The Santa Barbara County residents who went to the polls Tuesday managed to beat the predicted voter turnout for the county in California’s primary election.
Of the 188,432 registered voters in Santa Barbara County, 45.9 percent cast their ballots in this election. The statewide turnout, however, was considerably lower; as of 3:31 a.m. Wednesday, with 20,748 of California’s 21,796 precincts reporting, votes had been counted for just 37 percent of registered voters. Polling places serving UCSB and Isla Vista reported a total of 3,072 ballots cast.
All but one of Santa Barbara’s 355 precincts had submitted their results by about 10 p.m.; a problem in a Santa Maria precinct delayed the vote count there for another half hour. The totals for the county also included over 35,000 absentee votes that were collected prior to the election. Joe Holland, the Santa Barbara County clerk-recorder-assessor, said poll workers would most likely be counting late-arriving absentee ballots for another week or more.
Holland said the final turnout for the county was 3 percent higher than the figure forecasted by the California Secretary of State’s office. He said that although it was higher than the 36 percent turnout in the election two years ago, he was not completely satisfied with the improvement.
“It’s less than I would have liked, but the people who did vote got their voices heard,” Holland said.
Linda Phillips was an inspector at the polls at Francisco Torres Residence Hall, one of several voting locations in Isla Vista. Inspectors, she said, are workers who are assigned to oversee voting efforts for a certain precinct or precincts.
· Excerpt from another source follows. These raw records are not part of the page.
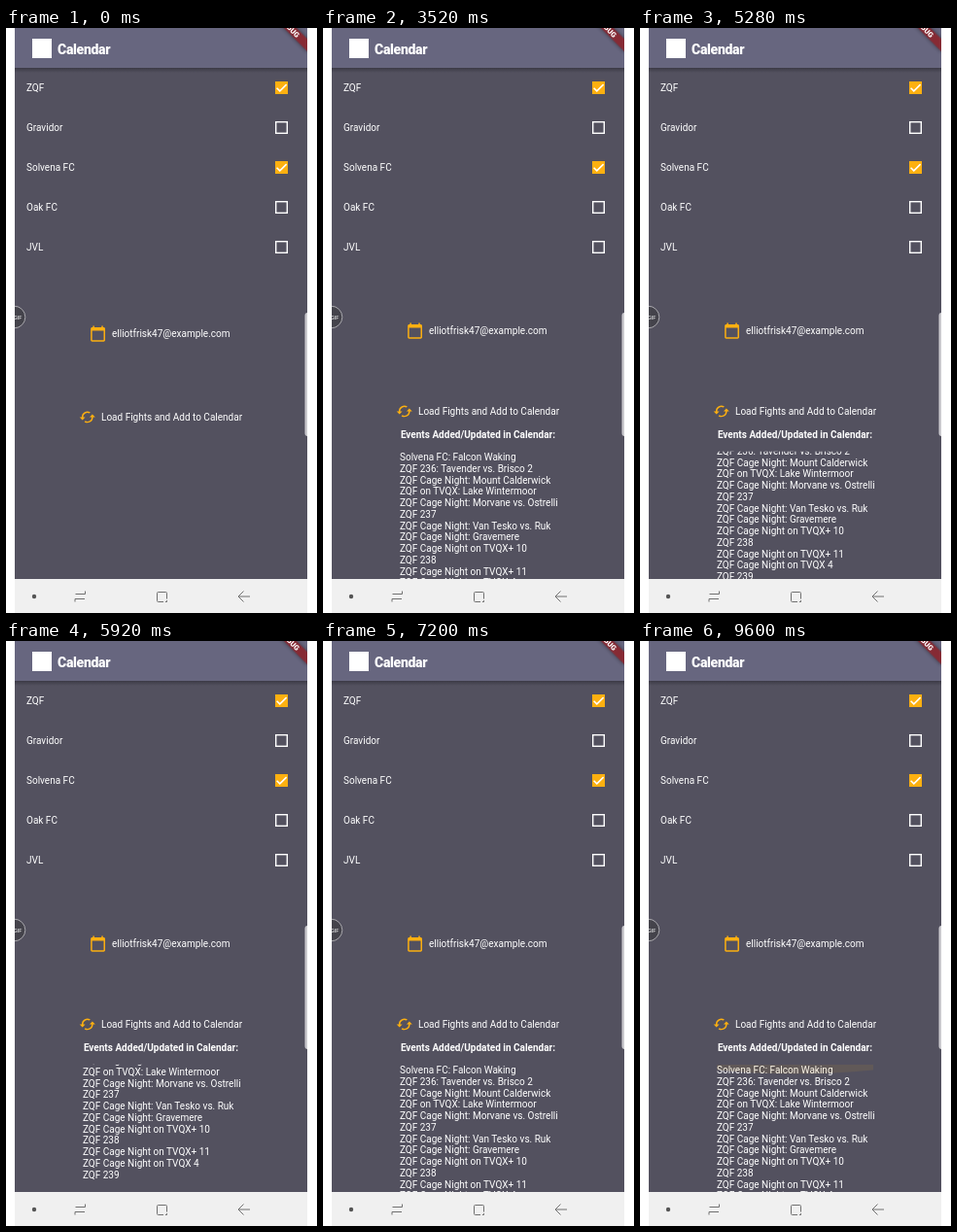
Animation, 320 px wide and 602 px high, one loop 9760 ms. Source, as an HTML page:

```html
<!DOCTYPE html>
<html lang="en">
<head>
<meta charset="utf-8">
<title>Fight calendar app</title>
<style>
  html, body { margin: 0; width: 100%; height: 100%; overflow: hidden; background: #fff; }
  svg { display: block; width: 320px; height: 602px; }
  text { font: 10px Roboto, Arial, sans-serif; fill: #fff; }
  .title { font-size: 14px; font-weight: 900; letter-spacing: -.3px; }
  .bold { font-weight: 700; }
  .banner { font-size: 7.5px; font-weight: 900; }
  .tiny { font-size: 5.5px; }
  .amber { fill: #fdb010; }
  .nav { fill: none; stroke: #707070; }
</style>
</head>
<body>
<svg viewBox="0 0 320 602">
  <defs>
    <clipPath id="screen"><path d="M9 0H310V602H9Z"/></clipPath>
    <clipPath id="listBox"><path d="M78 435.7H242V567H78Z"/></clipPath>
    <linearGradient id="shadow" x2="0" y2="1">
      <stop stop-color="#24232c" stop-opacity=".5"/>
      <stop offset="1" stop-color="#24232c" stop-opacity="0"/>
    </linearGradient>
  </defs>
  <g clip-path="url(#screen)">
    <path fill="#53515f" d="M9 0H310V567H9Z"/>
    <path fill="#67667f" d="M9 0H310V41H9Z"/>
    <path fill="url(#shadow)" d="M9 41H310V46H9Z"/>
    <path fill="#fff" d="M27 11h20v20h-20Z"/>
    <text class="title" x="53" y="27.3">Calendar</text>

    <g transform="translate(292.4 0) rotate(45)">
      <path fill="#862a34" style="filter: drop-shadow(0 0 2px #0007)" d="M-30-4.4H30V4.4H-30Z"/>
      <text class="banner" text-anchor="middle" y="2.7">DEBUG</text>
    </g>

    <g id="rows"></g>

    <g id="account">
      <path class="amber" transform="translate(85.7 305.7) scale(.74)" d="M20 3h-1V1h-2v2H7V1H5v2H4c-1.1 0-2 .9-2 2v16c0 1.1.9 2 2 2h16c1.1 0 2-.9 2-2V5c0-1.1-.9-2-2-2zm0 18H4V8h16v13z"/>
      <text x="109" y="318">elliotfrisk47@example.com</text>
    </g>
    <g id="load">
      <rect id="press" x="67" y="387" width="183" height="27" rx="2" fill="#fff"/>
      <path class="amber" transform="translate(75 391.7) scale(.73)" d="M19 8l-4 4h3a6 6 0 0 1-8.8 5.3l-1.46 1.46A8 8 0 0 0 20 12h3zM6 12a6 6 0 0 1 8.8-5.3l1.46-1.46A8 8 0 0 0 4 12H1l4 4 4-4z"/>
      <text x="98" y="404">Load Fights and Add to Calendar</text>
    </g>

    <g id="results">
      <text class="bold" text-anchor="middle" x="159.5" y="422">Events Added/Updated in Calendar:</text>
      <g clip-path="url(#listBox)">
        <g id="list"></g>
        <path id="glow" fill="#ffb300"/>
      </g>
    </g>

    <circle cx="8.5" cy="297.5" r="11.3" fill="#44434b" stroke="#aaa9ae"/>
    <text class="tiny" x="8" y="299.5">GIF</text>
    <rect x="307.5" y="293" width="8" height="127" rx="3" fill="#c9c8cd"/>

    <path fill="#f0f0f0" d="M9 567H310V602H9Z"/>
    <circle cx="29" cy="585" r="2.2" fill="#555"/>
    <path class="nav" d="M71.5 582.5h10v-3M81 587.5h-10v3M251 585h-12m5.5-5.5l-5.5 5.5 5.5 5.5"/>
    <path class="nav" d="M162 590.5h-5.5a1 1 0 0 1-1-1v-8a1 1 0 0 1 1-1h8a1 1 0 0 1 1 1v6m0 1.5v1.5h-1.5"/>
  </g>
</svg>
<script>
const LOOP = 9760, STEP = 160, LINE = 11.75;
const $ = id => document.getElementById(id);

const leagues = [["ZQF", 1], ["Gravidor"], ["Solvena FC", 1], ["Oak FC"], ["JVL"]];
const events = [
  "Solvena FC: Falcon Waking",
  "ZQF 236: Tavender vs. Brisco 2",
  "ZQF Cage Night: Mount Calderwick",
  "ZQF on TVQX: Lake Wintermoor",
  "ZQF Cage Night: Morvane vs. Ostrelli",
  "ZQF 237",
  "ZQF Cage Night: Van Tesko vs. Ruk",
  "ZQF Cage Night: Gravemere",
  "ZQF Cage Night on TVQX+ 10",
  "ZQF 238",
  "ZQF Cage Night on TVQX+ 11",
  "ZQF Cage Night on TVQX 4",
  "ZQF 239"
];

const checkbox = on => on
  ? `<rect x="277" y="-6.5" width="13" height="13" class="amber"/>
     <path d="M278.6 .2l3.2 3.2 6.8-6.8" fill="none" stroke="#fff" stroke-width="1.5"/>`
  : `<rect x="277.7" y="-5.8" width="11.6" height="11.6" fill="none" stroke="#fff" stroke-width="1.4"/>`;

$("rows").innerHTML = leagues.map(([name, on], i) =>
  `<g transform="translate(0 ${61.5 + 41 * i})"><text x="21" y="3.6">${name}</text>${checkbox(on)}</g>`).join("");
$("list").innerHTML = events.map((name, i) =>
  `<text x="79" y="${445 + LINE * i}">${name}</text>`).join("");

// Each key is [time, value]; values between keys are linear.
const scrollKeys = [[4800, 0], [4960, 1.5], [5280, 18], [5600, 33.5], [5920, 33.5], [6080, 27],
  [6400, 0], [8000, 0], [8320, 33.5], [8480, 33.5], [8640, 27], [8960, 0]];
const glowKeys = [[6240, 0], [6560, 1], [7200, 0], [8800, 0], [9120, 1], [9600, .16], [9760, 0]];
const pressKeys = [[1120, 0], [1280, .06], [1440, .1], [1600, .05], [1760, 0]];

function valueAt(keys, t) {
  const i = keys.findIndex(key => key[0] > t);
  if (i < 0) return keys.at(-1)[1];
  if (i === 0) return keys[0][1];
  const [t0, a] = keys[i - 1], [t1, b] = keys[i];
  return a + (b - a) * (t - t0) / (t1 - t0);
}

const shift = (id, y) => $(id).setAttribute("transform", `translate(0 ${y})`);

function draw(now) {
  const t = Math.floor(now % LOOP / STEP) * STEP;
  const loaded = t >= 2880;
  shift("account", loaded ? -3 : 0);
  shift("load", loaded ? -6 : 0);
  $("results").setAttribute("visibility", loaded ? "visible" : "hidden");
  $("press").setAttribute("opacity", valueAt(pressKeys, t));
  shift("list", -valueAt(scrollKeys, t));

  const glow = valueAt(glowKeys, t), h = 8 + 11 * glow, top = 435.7;
  $("glow").setAttribute("d", `M79 ${top}H240V${top + h * .6}Q160 ${top + h * 1.4} 79 ${top + h * .6}Z`);
  $("glow").setAttribute("opacity", glow * .5);
  requestAnimationFrame(draw);
}
requestAnimationFrame(draw);
</script>
</body>
</html>
```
Phillips said she was not particularly impressed by the 600 people that had voted at FT by 6:15 p.m., but that she had nothing to compare the number to.
“It’s not a huge turnout, but I don’t know if it’s any higher or lower than usual,” Phillips said.
However, junior film studies major Mike Hood said he thought the line of people waiting to vote at FT was much longer than it had been in previous years.
“I’ve been voting here for three years,” Hood said. “It seems like a lot bigger turnout than any of the other years.”
Hood said he suspected that the Democratic primary and 3rd District supervisor race were partially responsible for the increased number of voters.
“I live in a house of eight people, and they are all voting in this election,” Hood said. “Everyone seems really interested in the primaries and the supervisor race.”
Alex Small, an inspector who oversaw polling at the Korean Methodist Church on Camino del Sur, said the turnout for the two precincts represented at the church was unusually large.
“One of the two precincts got close to 50 percent,” Small said. “Most of the day was pretty intense.”
At the University Religious Center on Camino Pescadero, inspector Marc Chytilo said he was pleased with this election’s turnout but that it was not exactly record-breaking.
“It’s slightly above the expectations for our precinct,” Chytilo said. “There was a continuous stream of people coming in at some points, but we never had a line out the door.”